### [Dataset entries]
·····

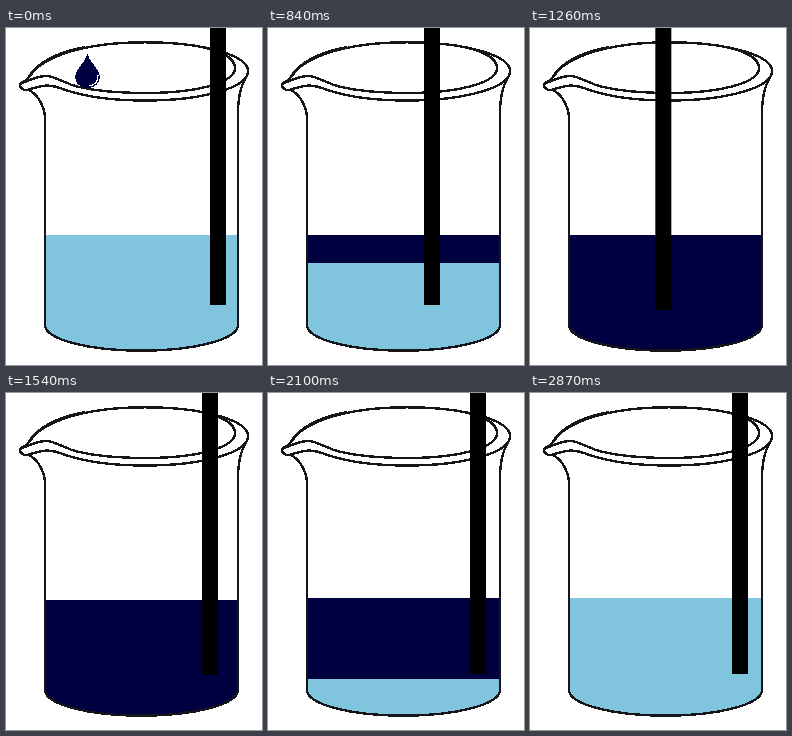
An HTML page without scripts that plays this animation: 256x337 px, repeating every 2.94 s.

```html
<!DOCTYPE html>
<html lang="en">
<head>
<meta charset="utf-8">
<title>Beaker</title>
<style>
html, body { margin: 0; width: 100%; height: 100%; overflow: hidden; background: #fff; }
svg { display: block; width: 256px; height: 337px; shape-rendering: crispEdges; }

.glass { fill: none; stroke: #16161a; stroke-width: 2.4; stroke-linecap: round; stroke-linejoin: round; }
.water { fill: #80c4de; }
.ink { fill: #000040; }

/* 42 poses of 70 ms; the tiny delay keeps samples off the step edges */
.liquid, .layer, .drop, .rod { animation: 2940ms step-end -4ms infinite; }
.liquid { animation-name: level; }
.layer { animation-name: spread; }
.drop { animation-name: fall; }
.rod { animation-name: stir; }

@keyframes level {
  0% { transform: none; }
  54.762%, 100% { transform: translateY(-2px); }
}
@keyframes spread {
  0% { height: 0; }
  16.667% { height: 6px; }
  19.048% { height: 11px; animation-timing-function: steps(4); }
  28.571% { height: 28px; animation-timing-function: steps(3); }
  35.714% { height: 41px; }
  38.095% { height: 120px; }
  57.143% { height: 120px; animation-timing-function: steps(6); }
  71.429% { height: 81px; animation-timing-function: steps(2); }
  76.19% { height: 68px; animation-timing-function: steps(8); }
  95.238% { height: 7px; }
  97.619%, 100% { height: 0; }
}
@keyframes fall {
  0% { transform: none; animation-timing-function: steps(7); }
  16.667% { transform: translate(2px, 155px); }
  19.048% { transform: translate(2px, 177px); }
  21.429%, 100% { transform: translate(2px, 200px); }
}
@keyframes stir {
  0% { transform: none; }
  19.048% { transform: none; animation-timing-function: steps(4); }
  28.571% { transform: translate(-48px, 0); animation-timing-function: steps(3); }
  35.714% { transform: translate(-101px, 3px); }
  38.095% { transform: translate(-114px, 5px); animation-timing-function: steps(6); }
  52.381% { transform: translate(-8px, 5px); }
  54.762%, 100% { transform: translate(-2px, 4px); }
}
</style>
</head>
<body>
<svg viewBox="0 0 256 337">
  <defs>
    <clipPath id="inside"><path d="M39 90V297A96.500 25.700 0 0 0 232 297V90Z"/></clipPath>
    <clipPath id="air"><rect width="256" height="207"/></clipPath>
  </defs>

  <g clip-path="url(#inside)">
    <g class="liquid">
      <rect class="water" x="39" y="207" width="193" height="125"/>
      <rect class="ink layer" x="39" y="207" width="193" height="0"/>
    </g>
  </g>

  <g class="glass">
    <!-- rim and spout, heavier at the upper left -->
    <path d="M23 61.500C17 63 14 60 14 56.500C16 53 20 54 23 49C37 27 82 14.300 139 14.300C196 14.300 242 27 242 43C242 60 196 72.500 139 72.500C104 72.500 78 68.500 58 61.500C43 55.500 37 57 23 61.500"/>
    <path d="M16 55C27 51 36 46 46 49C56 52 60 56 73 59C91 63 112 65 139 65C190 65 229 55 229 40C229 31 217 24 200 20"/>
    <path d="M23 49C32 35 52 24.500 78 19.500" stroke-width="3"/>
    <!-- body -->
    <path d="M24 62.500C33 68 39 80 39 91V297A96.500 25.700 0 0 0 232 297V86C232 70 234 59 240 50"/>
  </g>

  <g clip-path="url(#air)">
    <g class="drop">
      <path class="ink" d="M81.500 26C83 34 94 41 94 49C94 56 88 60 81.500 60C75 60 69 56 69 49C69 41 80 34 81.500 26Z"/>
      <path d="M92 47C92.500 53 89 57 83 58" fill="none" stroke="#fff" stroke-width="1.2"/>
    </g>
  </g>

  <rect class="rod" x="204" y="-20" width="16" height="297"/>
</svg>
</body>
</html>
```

·····

### [Exercise directions]
Would you please copy each line of the listing that contains the word "none"?

### [Reply]
.glass { fill: none; stroke: #16161a; stroke-width: 2.4; stroke-linecap: round; stroke-linejoin: round; }
  0% { transform: none; }
  0% { transform: none; animation-timing-function: steps(7); }
  0% { transform: none; }
  19.048% { transform: none; animation-timing-function: steps(4); }
      <path d="M92 47C92.500 53 89 57 83 58" fill="none" stroke="#fff" stroke-width="1.2"/>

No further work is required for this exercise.